Supporting A Loved One Struggling With Addiction
Supporting A Loved One Struggling With Addiction

Supporting A Loved One Struggling With Addiction

God created us to live in relationship with others and it is a beautiful thing. That is, until you discover someone you love has an addiction. The pain of watching a loved one tormented by addiction, and the impact of that stronghold on your relationship, can be agonizing. Whether their dependency is physical or behavioral, their addiction is not a bad problem – it’s a bad solution. It is simply a method of escape from the real issue. What can you offer to help support them?

Unconditional Love

Your loved one is made in the image of God and, therefore, has infinite worth, regardless of their behavior. Though your loved one has made some bad choices, that does not make them a bad person. Addiction does not define a person. No one asks to be an addict. It is a psychological and physical condition that alters a person’s brain chemistry. “Above all, keep loving one another earnestly, since love covers a multitude of sins.” (I Peter 4:8)

Take Action: Speak lovingly when addressing the addicted individual and sharing your concerns or needs.

Not Unconditional Relationship

Many people erroneously think that unconditional love means there are no consequences for breaches of trust and destructive behavior. God is the greatest example to the contrary. He loves each of us unconditionally. But there is no relationship with Him apart from His terms. And, the Bible is abundantly clear about the consequences of choices outside of His plan for our lives.

In most cases, there is nothing wrong with researching and conveying recovery resources to your addicted loved one. But you cannot force them to seek that help. If they choose not to, you may need to lovingly detach from this individual until they demonstrate a change of heart AND behavior. “Produce fruit in keeping with repentance.” (Matthew 3:8)
The best thing you can do is to practice good self-care and determine what parameters you need when relating to this individual. You do not have to allow yourself to be put in situations that may jeopardize your well-being.

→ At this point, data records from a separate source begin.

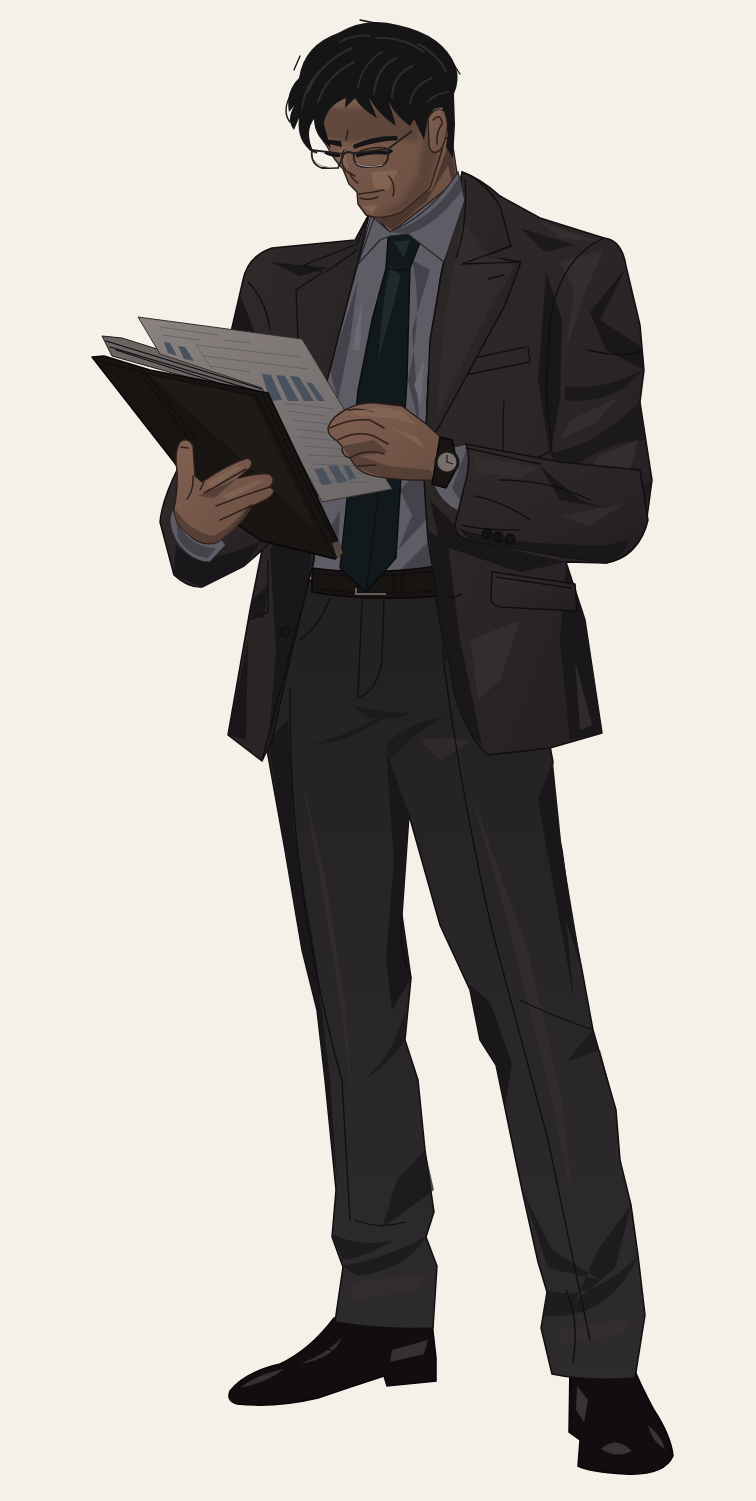
<!DOCTYPE html>
<html lang="en">
<head>
<meta charset="utf-8">
<title>Man in a suit reading a report</title>
<style>
:root{--ground:#f5f1e8;--suit:#292425;--suit-dark:#19171a;--suit-light:#373030;--trouser:#272526;--line:#100e10;--shirt:#5e5d65;--shirt-dark:#44434c;--tie:#11191c;--skin:#765a4b;--skin-dark:#4b372f;--skin-light:#8a6b59;--hair:#151516;--hair-light:#343435;--paper:#7d7674;--ink:#56565c;--bar:#48515e;--leather:#181412;--shoe:#120e0f}
html,body{margin:0;background:var(--ground)}
body{width:756px;height:1501px;overflow:hidden}
svg{display:block}
.suit{fill:url(#cloth);stroke:var(--line);stroke-width:1.5;stroke-linejoin:round}
.dark{fill:var(--suit-dark)}
.light{fill:var(--suit-light)}
.seam{fill:none;stroke:var(--line);stroke-width:1.3;stroke-linecap:round;stroke-linejoin:round}
.shirt{fill:var(--shirt);stroke:#25242a;stroke-width:1.2}
.shirt-fold{fill:var(--shirt-dark)}
.skin{fill:url(#flesh);stroke:#2b1d19;stroke-width:1.4;stroke-linejoin:round}
.shade{fill:var(--skin-dark)}
.glow{fill:var(--skin-light)}
.crease{fill:none;stroke:#2f201b;stroke-width:1.5;stroke-linecap:round}
.hair{fill:var(--hair)}
.strand{fill:none;stroke:var(--hair-light);stroke-width:2;stroke-linecap:round}
.rim{fill:none;stroke:#211e20;stroke-width:1.8}
.leather{fill:var(--leather);stroke:#090708;stroke-width:1.5;stroke-linejoin:round}
.shoe{fill:var(--shoe);stroke:#080607;stroke-width:1.5}
.shine{fill:#463f40}
.rows{fill:none;stroke:var(--ink);stroke-width:1;opacity:.65}
</style>
</head>
<body>
<svg width="756" height="1501" viewBox="0 0 756 1501" role="img" aria-label="Drawn figure of a man in a dark suit and glasses reading a report from a folder">
<defs>
<linearGradient id="cloth" x1="0" y1="0" x2="1" y2="1"><stop offset="0" stop-color="#302a2a"/><stop offset=".6" stop-color="#292425"/><stop offset="1" stop-color="#221f21"/></linearGradient>
<linearGradient id="legs" x1="0" y1="0" x2="0" y2="1"><stop offset="0" stop-color="#222021"/><stop offset=".5" stop-color="#282627"/><stop offset="1" stop-color="#2d2b2b"/></linearGradient>
<linearGradient id="flesh" x1="0" y1="0" x2="1" y2="1"><stop offset="0" stop-color="#7f6151"/><stop offset="1" stop-color="#6a4e41"/></linearGradient>
<linearGradient id="sheet" x1="0" y1="0" x2="1" y2="1"><stop offset="0" stop-color="#8a8280"/><stop offset="1" stop-color="#6c6768"/></linearGradient>
<filter id="soft"><feGaussianBlur stdDeviation="2.5"/></filter>
</defs>
<rect width="756" height="1501" fill="var(--ground)"/>

<g id="shoes">
<path class="shoe" d="M334 1318L432 1322 436 1358V1381L387 1386 384 1376Q350 1387 318 1398 276 1408 237 1404 226 1401 230 1391 245 1372 280 1364 310 1350 334 1318Z"/>
<path class="seam" stroke="#3b3435" d="M231 1395Q275 1398 320 1387T385 1367L436 1360"/>
<path class="shine" d="M240 1388Q258 1374 284 1369 268 1382 240 1388ZM300 1364Q325 1355 341 1338 336 1357 300 1364ZM392 1350L428 1340 424 1354 390 1362Z" opacity=".7"/>
<path class="seam" stroke="#4a4142" d="M314 1343l18 8M321 1335l17 7M328 1327l16 6M280 1366Q296 1374 305 1384M356 1330Q362 1352 345 1372"/>
<path class="shoe" d="M570 1364H632Q641 1386 654 1410 671 1436 673 1456 664 1476 625 1474 590 1472 578 1466L580 1440 569 1432Z"/>
<path class="seam" stroke="#3b3435" d="M579 1457Q625 1470 671 1453M584 1428Q612 1412 655 1418"/>
<path class="shine" d="M601 1449Q616 1435 632 1451 617 1459 601 1449ZM648 1425Q662 1437 665 1449 652 1442 648 1425ZM577 1386L588 1400 584 1422 576 1410Z" opacity=".75"/>
<path class="seam" stroke="#514849" d="M601 1377l26-4M604 1386l28-4M606 1395l31-4M609 1404l33-3M598 1370Q603 1395 608 1414"/>
</g>

<g id="trousers">
<path fill="url(#legs)" stroke="var(--line)" stroke-width="1.5" d="M300 580H450L548 735 553 762 548 790 562 850 570 910 582 970 593 1030 616 1110 620 1160 631 1205 638 1255 645 1315 635 1378Q590 1382 552 1374L541 1328 547 1292 538 1262 522 1190 496 1065 480 1040 470 990 440 925 409 815 402 915 411 978 405 1040 418 1080 425 1150 434 1212 426 1237 437 1266 433 1328Q380 1330 335 1322L343 1267 332 1237 336 1190 325 1080 317 1010 302 950 285 850 267 750Z"/>
<path class="dark" d="M268 740L288 720 294 830 316 960 330 1080 337 1180 325 1080 317 1010 302 950 285 850ZM409 815L386 750 394 860 386 960 392 1010 411 978 402 915ZM553 762L538 800 556 900 574 1000 566 920 582 970 562 850ZM470 985L490 1002 512 1064 505 1105 496 1065 480 1040Z"/>
<path class="dark" opacity=".75" d="M310 745Q350 735 392 710 358 742 310 745ZM352 705Q388 715 412 712 392 724 365 716ZM386 744Q410 722 445 716 410 735 390 760ZM405 1040Q387 1068 362 1080 392 1061 405 1010ZM425 1150L397 1180 382 1228 434 1190ZM342 1266Q380 1260 426 1237 406 1270 358 1276ZM332 1234Q360 1248 395 1240 362 1258 343 1260ZM593 1030L566 1062 600 1050 616 1110ZM522 1190L552 1250 600 1280 548 1268ZM547 1290Q590 1304 638 1256 610 1320 544 1316ZM631 1205L598 1250 576 1300 615 1268Z"/>
<path class="light" opacity=".6" d="M300 770L320 880 340 1000 354 1120 346 1010 326 880ZM470 790L510 930 552 1100 574 1210 562 1100 528 950ZM350 1282L425 1275 420 1290 352 1300ZM560 1330L630 1318 624 1334 560 1344ZM420 740Q450 735 470 742L440 760Z"/>
<path class="seam" d="M362 598L358 698Q378 690 382 660L384 598M290 690Q289 800 304 900T342 1080L350 1220M442 650Q460 790 492 930L548 1140 590 1340M300 640Q320 625 330 598M436 600L446 660M402 915Q398 950 411 978M355 1220Q380 1230 405 1222M520 1000Q550 1015 593 1030M566 1290Q580 1320 573 1362"/>
</g>

<g id="shirt">
<path class="shirt" d="M372 212L390 232 458 178 462 220 440 340 428 480 436 580H312L320 400 356 270Z"/>
<path class="shirt-fold" d="M412 260Q424 310 408 380L420 430 412 330 430 270ZM358 280L350 340 338 400 330 370ZM400 490L428 460 426 520 398 550 412 515ZM430 540L398 572H434ZM340 510L320 545 338 550Z"/>
<path fill="#6b6a72" d="M414 385L424 360 421 405ZM352 350L362 300 360 350Z"/>
</g>
<g id="belt">
<path class="leather" d="M312 568Q370 576 438 566L440 596Q370 602 312 592Z"/>
<path class="seam" stroke="#373031" d="M314 573Q370 580 436 571M316 589Q370 596 437 591M394 570V597M402 570V597"/>
<path fill="none" stroke="#635d5a" stroke-width="2" d="M356 588V594H386"/>
</g>
<g id="tie">
<path fill="var(--tie)" stroke="#080c0e" stroke-width="1.3" d="M388 238L402 231 421 240 410 268 407 380 396 558 366 592 340 568 358 390 372 320 386 268Z"/>
<path fill="#202a2d" d="M390 266L401 275 392 310 378 360 384 300ZM394 242L410 240 404 258Z"/>
<path class="seam" d="M386 268Q400 273 410 268M366 592L384 450"/>
</g>

<g id="jacket">
<path class="suit" d="M370 212L355 240 272 248Q248 256 243 280L228 345 244 460 270 500 262 550 250 610 228 735 262 761 272 740 292 650 314 560 322 400 358 262Z"/>
<path class="dark" d="M270 548L314 500 310 575 288 660 268 752 276 650ZM252 600L268 586 264 618 249 616ZM240 295L258 340 229 342ZM270 262L330 268 300 276ZM228 735L248 640 246 740Z"/>
<path class="seam" d="M370 212L357 244 304 265 323 272 296 290 298 340M326 272L357 250M268 560L268 612 249 620M314 560Q286 670 262 760M248 282Q266 300 270 330"/>
<circle cx="285" cy="632" r="5" fill="#181517" stroke="#0b090a"/>
<path class="suit" d="M462 172Q480 178 500 196L540 218 604 238Q622 240 626 266L640 325 644 370 640 402 652 480 646 525Q636 558 606 563L566 562 585 620 602 733 550 748 488 755Q468 738 455 695L438 600 428 540 424 480 428 380 440 280Z"/>
<path class="dark" d="M566 562L560 640 570 740 602 733 585 620ZM428 530L448 545 460 640 482 745Q464 730 455 695L438 600ZM546 272L538 380 550 455 560 400 562 320ZM430 500L470 540 566 562 520 572 440 545ZM626 268L600 320 640 346 644 370 606 350 590 312Z"/>
<path class="dark" opacity=".8" d="M550 452Q590 450 640 402L646 440Q600 440 560 480ZM565 386Q600 392 643 370 612 406 565 400ZM600 562Q640 530 652 480L630 496 580 524 630 514ZM520 228L575 245 545 252ZM548 498Q580 492 610 466L590 508Z"/>
<path class="light" d="M560 262L604 250 586 290 566 350 574 290ZM540 222L600 242 560 238ZM570 420L618 398 594 424 560 440ZM598 456L638 440 630 470 580 494ZM470 640L520 620 500 680 478 700ZM575 660L592 725 580 730Z" opacity=".75"/>
<path class="seam" d="M604 238Q560 258 550 320L546 390 552 450M504 400Q500 470 512 520M455 362L526 347M528 347L530 362 450 378M552 450Q530 465 500 460M445 595Q452 600 462 594M588 350Q620 358 642 352"/>
<path class="suit" d="M462 172Q484 180 500 206L511 246 486 256 521 262 505 305 434 436 426 432 430 340 442 270 458 215Z"/>
<path class="light" opacity=".55" d="M462 220L484 250 515 266 480 328 436 420 444 320Z"/>
<path class="seam" d="M511 246L462 264M462 264L521 262M465 180Q468 225 456 258M488 279L504 275"/>
<path class="suit" d="M492 572L575 584 577 611 500 607Q491 605 491 598Z"/>
<path class="seam" stroke="#3c3535" d="M496 577L571 588"/>
</g>

<g id="head">
<path class="skin" d="M368 204L390 233 458 180 452 140 430 130 400 180Z"/>
<path class="shade" d="M370 214L432 190 450 140 456 178 392 230Z"/>
<path fill="#6e5244" d="M424 205L448 165 452 182 410 214Z"/>
<path class="shirt" d="M458 172L465 200 444 262 408 234 390 236 380 240 358 264 374 218 390 232Q430 215 458 172Z"/>
<path class="shirt-fold" d="M390 232Q434 220 460 176L462 190Q438 224 408 234Z"/>
<path class="skin" d="M324 90L318 132 328 148Q334 160 343 169L349 184 357 192 358 204 366 215Q380 221 402 212L430 188 442 150 424 80Z"/>
<path class="shade" d="M426 120L438 150 429 190 402 212 374 218 402 201 418 176ZM324 108L420 108 418 142 386 138 350 142 324 138Z" opacity=".55" filter="url(#soft)"/>
<path class="glow" d="M344 146L349 168 344 168 334 155ZM371 172L398 170 388 190 374 188ZM362 206L378 205 372 214Z" opacity=".7"/>
<path class="skin" d="M428 118Q438 102 447 114 450 130 442 148 433 158 429 146Z"/>
<path class="crease" d="M433 120Q441 112 442 124 436 132 437 144"/>
<path class="crease" d="M344 150Q338 160 346 171L355 176M358 194Q370 193 384 190M360 198Q369 201 378 197M350 174Q353 180 358 183M389 176Q396 185 393 196M348 130L346 140"/>
<path class="hair" d="M322 139L341 141 342 147 324 143ZM353 145Q374 135 397 136L398 140Q372 142 354 149Z"/>
<path d="M325 152Q332 156 340 155M356 156Q370 151 388 153L392 150" fill="none" stroke="#161112" stroke-width="3.4"/>
<path class="crease" d="M360 151Q374 146 386 148"/>
<path class="hair" d="M289 112Q285 92 299 78 304 45 338 33 366 16 398 25 444 35 456 67 460 80 454 94L455 125 453 158 446 147Q450 121 442 108 433 106 428 118L424 140 414 119 410 126Q394 114 389 102L396 126Q378 114 369 98L377 118Q360 108 355 98L345 108 346 98Q326 106 324 124L330 147Q314 136 314 119 304 132 314 153 296 142 299 118L294 130Q286 120 294 106Z"/>
<path class="strand" d="M308 92Q320 62 352 48M318 102Q326 76 354 62M302 108Q306 80 326 66M358 88Q362 64 382 52M374 94Q376 68 396 58M392 98Q392 76 412 66M410 104Q412 86 432 78M428 102Q434 94 448 92M376 38Q402 36 424 52M340 42Q354 34 370 36M418 44Q438 54 446 72" opacity=".75"/>
<path class="seam" stroke="#151516" d="M290 96Q282 112 290 122M300 56L294 70M452 62L460 74M330 147L323 130M380 24L360 20"/>
<path class="rim" d="M312 150Q310 164 322 168L338 168 344 154ZM354 153Q352 166 364 167L382 166Q390 162 388 149ZM343 154Q349 150 354 154M388 149L412 131M309 149L317 153"/>
<path d="M314 160Q318 168 338 168M356 163Q362 169 383 165" fill="none" stroke="#9a928c"/>
</g>

<g id="far-arm">
<path class="suit" d="M178 468Q162 500 160 522L174 575Q188 588 202 587L244 566 268 545 270 500 210 470Z"/>
<path class="dark" d="M176 545Q200 572 262 540L244 566 202 587 174 575Z"/>
<path class="shirt" d="M174 508Q164 522 178 544 192 562 210 562L226 545 190 500Z"/>
<path class="shirt-fold" d="M176 520Q190 548 216 548L208 558Q188 556 178 538Z"/>
</g>

<g id="report">
<path fill="#6a6462" stroke="#211c1b" d="M102 336L122 338 262 382 270 396 240 392 112 356Z"/>
<path class="seam" stroke="#302b2a" d="M106 341L262 389M110 347L256 391M116 350L240 390"/>
<path fill="url(#sheet)" stroke="#35302f" d="M138 317L302 339 392 489 322 502 262 388 160 354Z"/>
<path class="rows" d="M160 327L218 335M224 340L250 343M163 335L200 340M196 345L300 357M204 356L308 369M210 366L250 372M284 403L334 409M288 411L326 416M292 420L328 424M296 429L330 433M299 437L340 441M303 446L346 449M308 455L354 457M312 464L360 466M316 473L368 474M320 482L372 482M196 345L212 369M304 482L360 478"/>
<path fill="var(--bar)" d="M262 374L271 375 282 400 270 401ZM276 375L285 376 299 401 288 401ZM290 376L299 377 314 401 304 401ZM306 382L312 383 325 401 318 401ZM314 469L323 468 332 484 322 485ZM328 466L337 465 347 481 338 483ZM343 466L349 466 356 478 350 480ZM164 342L170 343 177 356 168 353ZM178 346L185 347 194 361 184 359Z"/>
<path class="leather" d="M92 357L104 356 150 370 258 391 268 393 343 552 335 559 262 541 200 500 174 462Z"/>
<path fill="#251e1a" d="M150 375L252 395 316 530 220 440Z" opacity=".6"/>
<path class="seam" stroke="#3c322d" d="M95 360L148 374 256 396 334 556M262 394L340 552M140 372L190 440M146 373L196 440"/>
<path d="M332 543L339 541 343 553 337 558Z" fill="#51463f"/>
</g>

<g id="far-hand">
<path class="skin" d="M174 508Q178 490 177 470 174 452 180 442 188 436 193 446L195 476 202 482Q228 464 247 458 255 460 250 468L238 478Q257 473 269 474 277 479 270 487L274 490Q274 496 263 501L248 508Q240 526 218 542 202 548 188 534 174 524 174 508Z"/>
<path class="shade" opacity=".7" d="M176 510Q190 532 214 536 236 524 246 508L252 508Q240 528 216 544 184 542 174 516ZM198 496L238 478 214 498Z"/>
<path class="crease" d="M193 476Q194 490 187 499M204 493Q224 482 246 469M216 506Q244 495 270 487M220 520Q234 514 252 505M181 447L188 448M204 482L200 490"/>
<path class="glow" opacity=".6" d="M206 484L236 467 242 467 212 488ZM222 496L258 480 264 481 228 500Z"/>
</g>

<g id="near-arm">
<path class="shirt" d="M434 486L448 448 468 444 486 466 466 514Q444 508 434 486Z"/>
<path class="shirt-fold" d="M452 488L466 450 482 462 466 510Z"/>
<path class="suit" d="M466 444Q472 460 464 488L456 520Q452 536 470 541L560 556 606 563Q640 555 648 520L640 470 560 462Z"/>
<path class="dark" d="M458 528Q500 545 606 545L630 540Q620 560 606 563L470 541ZM540 466L580 500 604 508 560 500Z"/>
<path class="light" opacity=".7" d="M474 456L540 468 520 478 476 472ZM560 516L624 504 590 526Z"/>
<path class="seam" d="M466 448L540 464M500 480Q550 480 590 500M474 496Q500 500 530 520M462 525Q480 530 520 530"/>
<g fill="#151214" stroke="#090808"><circle cx="487" cy="534" r="5"/><circle cx="498" cy="537" r="5"/><circle cx="510" cy="539" r="5"/></g>
</g>

<g id="near-hand">
<path class="skin" d="M328 428Q332 416 347 409 360 402 376 403L402 406 426 424 444 440 436 480 408 480 386 478Q366 476 357 468L350 458Q341 456 342 446L336 440Q328 436 328 428Z"/>
<path class="shade" opacity=".65" d="M342 446L374 440 388 452 360 456 388 466 430 470 434 480 386 478 357 468 350 458Z"/>
<path class="crease" d="M330 428Q350 418 370 420L384 428M338 440Q356 430 374 436L388 444M350 458Q366 448 384 454M358 466L376 465M348 410Q362 408 374 412"/>
<path class="glow" opacity=".6" d="M350 412L378 407 402 411 416 424 392 418 360 416ZM392 428L418 438 424 448Z"/>
</g>
<g id="watch">
<path class="leather" d="M440 437L452 440 458 466 446 488 432 484 436 460Z"/>
<circle cx="447" cy="462" r="11" fill="#7a706b" stroke="#1b1718" stroke-width="3"/>
<path d="M447 455V462L453 464" fill="none" stroke="#241f20" stroke-width="1.2"/>
</g>
</svg>
</body>
</html>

Take Action: Set healthy boundaries with appropriate consequences that are designed to keep you physically, mentally, emotionally, and spiritually safe.


The road of recovery from addiction is long and hard. Addicts and their loved ones often struggle with discouragement and feelings of hopelessness. Words of hope and encouragement can be like a breath of fresh life to them. “May the God of hope fill you with all joy and peace as you trust in Him, so that you may overflow with hope by the power of the Holy Spirit.” (Romans 15:13)

Take Action: Celebrate the small victories and remind your loved one that, with God, all things are possible.


It can be a lonely road for an addict and their loved ones. But it doesn’t have to be. Find a safe person with whom you can share your struggles. Look to your church family for encouragement and prayer. Find a national or local community support group to find others walking through the same types of issues.

Take Action: Join a support group and build your support network.